A large spider of this type will be a female – she is ¾” to 1 1/8” in body length. An adult spider which is only ¼” to 3/8” long is a male. In our area, the climate should be warm enough for many female spiders to live several years (?). Males evidently die after mating, in their first year. Sometimes after a male dies, his female partner will eat his body.
Both males and females weave thick zigzags into their webs. The zigzags are called stabilimenta (the singular is stabilimentum), which implies they function to help stabilize the web’s structure, but that is only a theory. Another idea is that maybe the zigzag helps birds see the web better so they don’t destroy it by flying through it. Or does it somehow attract prey by its dramatic and noticeable appearance? Or maybe the zigzag draws attention away from the spider itself, serving as camouflage? Isn’t it amazing what biologists don't know yet?
After mating, a female will produce a papery looking web sac with hundreds of eggs in it (sometimes she will produce several of these sacs, attached to her web). Evidently she does not stray far from her own area during her lifetime.
This kind of spider doesn’t see well, but it is very sensitive to air currents and vibrations. It can easily tell when an insect (or even a small lizard) runs into its web and gets caught on the sticky cross strands. The spider often vibrates her web when an insect lands in it. She will wrap up the prey with more spider silk.
All types of spiders bite their prey, injecting a venom that paralyzes it and starts to break down its body tissues, making the prey easy to digest. But if a person gets bitten by a golden garden spider, it will not cause more harm than a bee sting. If you don’t try to touch the spider or mess with its web, it probably doesn’t know you are there.
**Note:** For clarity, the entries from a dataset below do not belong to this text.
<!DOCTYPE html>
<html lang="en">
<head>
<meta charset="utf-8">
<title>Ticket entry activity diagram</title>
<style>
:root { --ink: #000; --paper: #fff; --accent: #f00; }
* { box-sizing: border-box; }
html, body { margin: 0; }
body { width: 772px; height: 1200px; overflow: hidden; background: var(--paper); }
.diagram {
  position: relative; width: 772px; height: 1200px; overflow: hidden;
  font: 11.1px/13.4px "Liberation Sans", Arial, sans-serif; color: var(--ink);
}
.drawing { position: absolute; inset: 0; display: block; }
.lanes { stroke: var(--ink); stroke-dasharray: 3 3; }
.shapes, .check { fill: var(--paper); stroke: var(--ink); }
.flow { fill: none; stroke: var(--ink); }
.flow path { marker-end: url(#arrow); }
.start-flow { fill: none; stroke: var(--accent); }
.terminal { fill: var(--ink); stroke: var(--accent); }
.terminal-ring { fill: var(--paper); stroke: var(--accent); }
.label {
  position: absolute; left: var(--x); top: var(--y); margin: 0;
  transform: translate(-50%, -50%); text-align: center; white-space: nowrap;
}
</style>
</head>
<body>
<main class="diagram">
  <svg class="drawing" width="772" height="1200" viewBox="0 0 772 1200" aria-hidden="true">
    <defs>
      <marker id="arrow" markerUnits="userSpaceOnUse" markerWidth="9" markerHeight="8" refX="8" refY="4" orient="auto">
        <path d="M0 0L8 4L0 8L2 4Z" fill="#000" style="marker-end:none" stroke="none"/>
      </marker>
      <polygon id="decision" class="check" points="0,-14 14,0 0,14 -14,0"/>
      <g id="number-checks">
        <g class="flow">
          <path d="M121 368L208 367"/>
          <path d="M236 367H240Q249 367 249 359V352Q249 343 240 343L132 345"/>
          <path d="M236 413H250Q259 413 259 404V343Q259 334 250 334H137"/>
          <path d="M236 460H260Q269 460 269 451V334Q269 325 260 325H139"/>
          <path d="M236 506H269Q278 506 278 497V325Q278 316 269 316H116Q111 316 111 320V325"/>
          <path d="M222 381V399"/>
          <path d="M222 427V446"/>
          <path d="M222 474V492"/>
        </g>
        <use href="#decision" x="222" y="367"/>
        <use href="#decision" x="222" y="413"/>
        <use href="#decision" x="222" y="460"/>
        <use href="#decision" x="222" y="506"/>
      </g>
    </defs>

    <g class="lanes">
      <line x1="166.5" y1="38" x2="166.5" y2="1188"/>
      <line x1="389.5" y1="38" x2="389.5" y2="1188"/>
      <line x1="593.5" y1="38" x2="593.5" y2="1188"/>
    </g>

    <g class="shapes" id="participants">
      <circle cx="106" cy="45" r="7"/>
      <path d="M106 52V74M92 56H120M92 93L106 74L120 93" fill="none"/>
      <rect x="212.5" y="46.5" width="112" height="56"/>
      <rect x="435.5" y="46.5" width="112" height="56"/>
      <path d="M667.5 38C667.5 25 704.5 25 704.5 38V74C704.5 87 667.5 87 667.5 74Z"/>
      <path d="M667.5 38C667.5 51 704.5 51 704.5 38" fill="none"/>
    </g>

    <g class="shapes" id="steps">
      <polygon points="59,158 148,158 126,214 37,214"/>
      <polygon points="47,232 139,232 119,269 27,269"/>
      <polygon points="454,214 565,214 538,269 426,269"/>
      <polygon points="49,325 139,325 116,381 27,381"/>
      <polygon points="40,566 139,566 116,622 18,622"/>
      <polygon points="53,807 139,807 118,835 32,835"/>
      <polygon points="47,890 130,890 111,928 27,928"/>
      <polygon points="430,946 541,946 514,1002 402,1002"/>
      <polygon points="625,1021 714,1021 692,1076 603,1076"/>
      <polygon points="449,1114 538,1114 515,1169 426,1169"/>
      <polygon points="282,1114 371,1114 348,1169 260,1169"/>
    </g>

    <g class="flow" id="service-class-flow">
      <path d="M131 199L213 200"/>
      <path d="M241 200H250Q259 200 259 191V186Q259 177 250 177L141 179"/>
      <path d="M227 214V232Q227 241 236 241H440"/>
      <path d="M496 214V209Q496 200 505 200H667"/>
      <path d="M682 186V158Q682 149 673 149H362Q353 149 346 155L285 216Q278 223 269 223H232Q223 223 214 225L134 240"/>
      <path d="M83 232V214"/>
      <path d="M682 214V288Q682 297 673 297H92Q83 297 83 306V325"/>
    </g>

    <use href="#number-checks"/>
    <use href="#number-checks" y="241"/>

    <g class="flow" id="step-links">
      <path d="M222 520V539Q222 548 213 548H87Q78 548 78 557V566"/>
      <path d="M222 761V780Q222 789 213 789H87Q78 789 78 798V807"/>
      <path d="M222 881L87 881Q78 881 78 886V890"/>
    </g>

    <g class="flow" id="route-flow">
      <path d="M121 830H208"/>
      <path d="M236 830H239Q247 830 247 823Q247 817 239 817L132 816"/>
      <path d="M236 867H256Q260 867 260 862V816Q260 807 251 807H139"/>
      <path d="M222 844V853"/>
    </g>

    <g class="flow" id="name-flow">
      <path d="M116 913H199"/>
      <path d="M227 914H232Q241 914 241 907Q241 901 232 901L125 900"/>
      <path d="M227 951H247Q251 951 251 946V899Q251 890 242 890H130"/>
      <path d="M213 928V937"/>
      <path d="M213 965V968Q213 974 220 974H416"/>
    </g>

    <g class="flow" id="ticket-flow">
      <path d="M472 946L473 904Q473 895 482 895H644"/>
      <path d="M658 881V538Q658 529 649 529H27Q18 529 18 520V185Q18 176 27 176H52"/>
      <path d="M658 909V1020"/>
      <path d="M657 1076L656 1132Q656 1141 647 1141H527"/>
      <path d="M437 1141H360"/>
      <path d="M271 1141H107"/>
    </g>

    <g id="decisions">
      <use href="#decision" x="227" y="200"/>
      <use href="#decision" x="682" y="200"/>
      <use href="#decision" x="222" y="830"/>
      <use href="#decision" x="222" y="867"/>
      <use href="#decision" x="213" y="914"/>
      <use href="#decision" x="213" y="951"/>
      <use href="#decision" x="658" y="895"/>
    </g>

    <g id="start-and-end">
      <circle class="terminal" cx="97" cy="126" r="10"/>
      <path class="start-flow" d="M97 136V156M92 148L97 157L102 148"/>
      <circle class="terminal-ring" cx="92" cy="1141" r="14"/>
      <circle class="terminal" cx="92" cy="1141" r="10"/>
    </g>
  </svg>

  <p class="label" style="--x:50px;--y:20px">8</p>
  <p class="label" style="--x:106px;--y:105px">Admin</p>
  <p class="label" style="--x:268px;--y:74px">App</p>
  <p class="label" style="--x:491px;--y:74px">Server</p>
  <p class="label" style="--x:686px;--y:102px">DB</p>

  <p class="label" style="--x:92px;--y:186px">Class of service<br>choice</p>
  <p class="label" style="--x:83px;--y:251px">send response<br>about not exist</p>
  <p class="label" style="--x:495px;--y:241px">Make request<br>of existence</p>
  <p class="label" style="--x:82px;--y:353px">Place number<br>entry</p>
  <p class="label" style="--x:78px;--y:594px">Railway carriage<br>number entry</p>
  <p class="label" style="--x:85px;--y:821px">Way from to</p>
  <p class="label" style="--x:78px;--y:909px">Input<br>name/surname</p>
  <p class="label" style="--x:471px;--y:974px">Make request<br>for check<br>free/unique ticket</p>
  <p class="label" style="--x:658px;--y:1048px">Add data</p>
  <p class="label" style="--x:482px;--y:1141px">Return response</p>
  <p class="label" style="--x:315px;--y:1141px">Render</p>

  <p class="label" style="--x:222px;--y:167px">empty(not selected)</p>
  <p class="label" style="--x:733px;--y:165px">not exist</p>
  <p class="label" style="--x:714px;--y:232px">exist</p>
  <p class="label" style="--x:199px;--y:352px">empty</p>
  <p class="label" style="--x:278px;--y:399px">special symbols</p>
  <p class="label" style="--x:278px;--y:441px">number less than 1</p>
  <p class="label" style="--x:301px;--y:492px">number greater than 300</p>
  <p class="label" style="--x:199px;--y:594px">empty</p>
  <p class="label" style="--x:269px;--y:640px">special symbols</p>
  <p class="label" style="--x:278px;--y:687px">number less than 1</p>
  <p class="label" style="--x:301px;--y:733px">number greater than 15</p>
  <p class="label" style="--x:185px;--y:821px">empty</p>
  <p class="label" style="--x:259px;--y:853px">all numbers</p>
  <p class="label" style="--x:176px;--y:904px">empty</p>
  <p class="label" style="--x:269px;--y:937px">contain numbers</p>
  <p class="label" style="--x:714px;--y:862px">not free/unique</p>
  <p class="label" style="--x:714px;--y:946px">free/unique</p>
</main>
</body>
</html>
So leave it alone and let it catch insects.
Who eats these spiders? Lizards, wasps (especially mud daubers), some kinds of birds, and shrews, mostly.
For information about visiting the Phnizy Swamp: http://phinizycenter.org/